Zalmay Khalilzad, the U.S. peace envoy for Afghanistan, in an interview on the eve of the negotiations, said he was hopeful the Afghan sides would recognize “the burden, the pressure from the people” to reach a framework swiftly, and then figure out the details of its implementation, which would probably require a considerable amount of time.
“But I am realistic — I have dealt with the various sides,” Mr. Khalilzad said. “I think that a comprehensive, permanent cease-fire is likely to require a package. But why not have a significant reduction of violence, a cease-fire that is not permanent?
“Of course, we would be very happy if there is immediate permanent cease-fire,” he said, “but the record of such negotiations where violence is the main instrument of one of the parties shows that, I think, giving it up permanently will be difficult.”
After 17 years of fighting, the United States in late 2018 gave in to a stubborn Taliban demand to break the stalemate: talks with the Americans that excluded the Afghan government, which the insurgents insist is a puppet administration.
Mr. Khalilzad, working under pressure from President Trump to reach a deal that would get American troops out, reached an agreement with the insurgents that was criticized by many Afghan officials as having been rushed and giving the Taliban too much without assurances in return.
The troop withdrawal began on the Taliban’s promise that they would negotiate with the Afghan government and not let terrorist groups use Afghan territory as a haven and staging ground for international attacks. But in the months since, some international observers have questioned the Taliban’s commitment to that vow to abandon their allies in Al Qaeda and other such groups.
The government side’s 20-member team includes only three women — not five, as earlier believed — underscoring how Afghan women have struggled for equality since the Taliban were driven from power, despite various promises that often proved hollow.

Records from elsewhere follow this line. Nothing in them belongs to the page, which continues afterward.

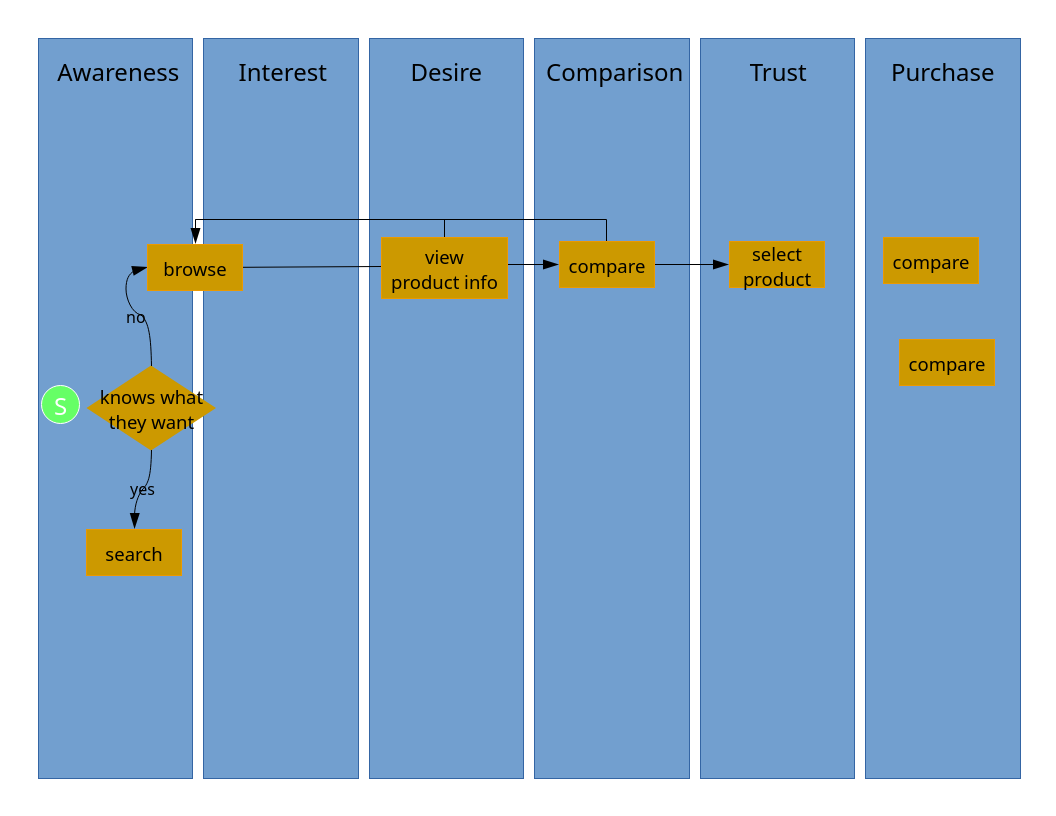
<!DOCTYPE html>
<html lang="en">
<head>
<meta charset="utf-8">
<title>Purchase journey flow</title>
<style>
:root {
  --lane: #729fcf;
  --lane-edge: #3465a4;
  --node: #cc9900;
  --node-edge: #ff9900;
  --start: #66ff66;
  --ink: #000;
}
* { box-sizing: border-box; margin: 0; }
body {
  position: relative;
  width: 1056px;
  height: 816px;
  overflow: hidden;
  background: #fff;
  color: var(--ink);
  font-family: "Noto Sans", "Open Sans", sans-serif;
}
.lanes {
  display: grid;
  grid-template-columns: repeat(6, 155.5px);
  column-gap: 10px;
  height: 816px;
  padding: 37.5px 0 37.5px 37.5px;
}
.lane {
  display: flex;
  justify-content: center;
  padding-top: 17px;
  background: var(--lane);
  border: 1px solid var(--lane-edge);
}
.lane h2 {
  position: relative;
  left: var(--nudge, 0);
  font-size: 24px;
  font-weight: 400;
  line-height: 32px;
  white-space: nowrap;
}
.connectors { position: absolute; left: 0; top: 0; }
.wire { fill: none; stroke: var(--ink); stroke-width: 1; }
.node, .decision, .start {
  position: absolute;
  display: flex;
  align-items: center;
  justify-content: center;
  text-align: center;
  white-space: nowrap;
  font-size: 18.5px;
  line-height: 25px;
}
.node {
  width: 96px;
  height: 47px;
  padding-top: 2px;
  background: var(--node);
  border: 1px solid var(--node-edge);
  border-color: color-mix(in srgb, var(--node-edge) 60%, var(--node));
}
.browse { left: 147px; top: 244px; }
.view-info { left: 381px; top: 237px; width: 127px; height: 62px; }
.compare { left: 559px; top: 241px; }
.select { left: 729px; top: 241px; }
.purchase-compare { left: 883px; top: 237px; }
.purchase-compare-alt { left: 899px; top: 339px; }
.search { left: 86px; top: 529px; }
.decision { left: 87px; top: 366px; width: 129px; height: 84px; padding-top: 2px; }
.start {
  left: 41px;
  top: 385px;
  width: 39px;
  height: 39px;
  padding-top: 2px;
  border: 1px solid #fff;
  border-radius: 50%;
  background: var(--start);
  color: #fff;
  font-size: 24px;
}
.branch { position: absolute; font-size: 16px; line-height: 22px; }
.branch-no { left: 126px; top: 306px; }
.branch-yes { left: 130px; top: 478px; }
</style>
</head>
<body>
<main class="lanes">
  <section class="lane" style="--nudge: 3px"><h2>Awareness</h2></section>
  <section class="lane" style="--nudge: 2px"><h2>Interest</h2></section>
  <section class="lane"><h2>Desire</h2></section>
  <section class="lane" style="--nudge: 3px"><h2>Comparison</h2></section>
  <section class="lane" style="--nudge: 1px"><h2>Trust</h2></section>
  <section class="lane"><h2>Purchase</h2></section>
</main>

<svg class="connectors" width="1056" height="816" viewBox="0 0 1056 816" aria-hidden="true">
  <defs>
    <path id="arrowhead" d="M0 0L-16 -5V5Z"/>
  </defs>
  <polygon points="151,365.5 216,408 151,450.5 86.5,408" fill="#cc9900"/>
  <g class="wire">
    <path d="M243 267.3L381 266.5"/>
    <path d="M507 264.5H545"/>
    <path d="M654 264.5H715"/>
    <path d="M444.5 238V219.5H195.5V230"/>
    <path d="M606.5 242V219.5H195.5"/>
    <path d="M151.5 366C151 337 149 322 141 315C132 313 126 299 126 289C126 279 129 274 134 271"/>
    <path d="M151.5 450C151 478 148 484 142 490C138 496 135 504 134.5 515"/>
  </g>
  <use href="#arrowhead" transform="translate(559 264.5)"/>
  <use href="#arrowhead" transform="translate(729 264.5)"/>
  <use href="#arrowhead" transform="translate(195.5 244) rotate(90)"/>
  <use href="#arrowhead" transform="translate(148 267) rotate(-14)"/>
  <use href="#arrowhead" transform="translate(134.5 529) rotate(91)"/>
</svg>

<div class="start">S</div>
<div class="decision">knows what<br>they want</div>
<div class="node browse">browse</div>
<div class="node search">search</div>
<div class="node view-info">view<br>product info</div>
<div class="node compare">compare</div>
<div class="node select">select<br>product</div>
<div class="node purchase-compare">compare</div>
<div class="node purchase-compare-alt">compare</div>
<span class="branch branch-no">no</span>
<span class="branch branch-yes">yes</span>
</body>
</html>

Their careers reflect the hard-fought gains that women have made in Afghanistan’s patriarchal culture — gains that they must now convince the Taliban to accept in a future system. One delegate, Habiba Sarabi, was the first female governor of an Afghan province. Another, Fawzia Koofi, a single mother, fought her way to the deputy speakership of Afghanistan’s Parliament; the third, Sharifa Zurmati, was a journalist before switching to politics and entering Parliament.
The Taliban team includes some of the delegates who negotiated the deal with the United States. But they have brought in a new chief negotiator: Mawlawi Abdul Hakim Haqqani, an influential religious scholar who has led the Taliban’s network of Islamic courts in recent years.
Guests arrived in Doha for the opening ceremony on Friday, Sept. 11 — 19 years to the day after the Qaeda terrorist attacks on the United States that led to the invasion of Afghanistan, a stark reminder that most of the American hopes for a safe and stable Afghan democracy remain unfulfilled, and perhaps untenable any time soon.
Still, Mr. Khalilzad — who was an adviser to the American government during the Cold War, as the United States was funding insurgents to push Soviet troops out of Afghanistan — said there was still an opportunity for the country to reach some sort of equilibrium.
“The Afghan tragedy has been not being able to get to an agreement on a formula and then stick to it,” Mr. Khalilzad said. “There was a great victory after the Soviet departure, the Afghans had this great victory. The rest of the world benefited from it a lot: we became the only superpower, Eastern Europe got liberated, Central Asia got freed. But Afghanistan continued this disintegration. The Afghans — they won, but they lost.
“But now they have another chance to get to a formula — where imposing one group’s will on the rest with the force of arms has not been a successful formula. The historic record is not encouraging, but the lessons could be instructive for them.”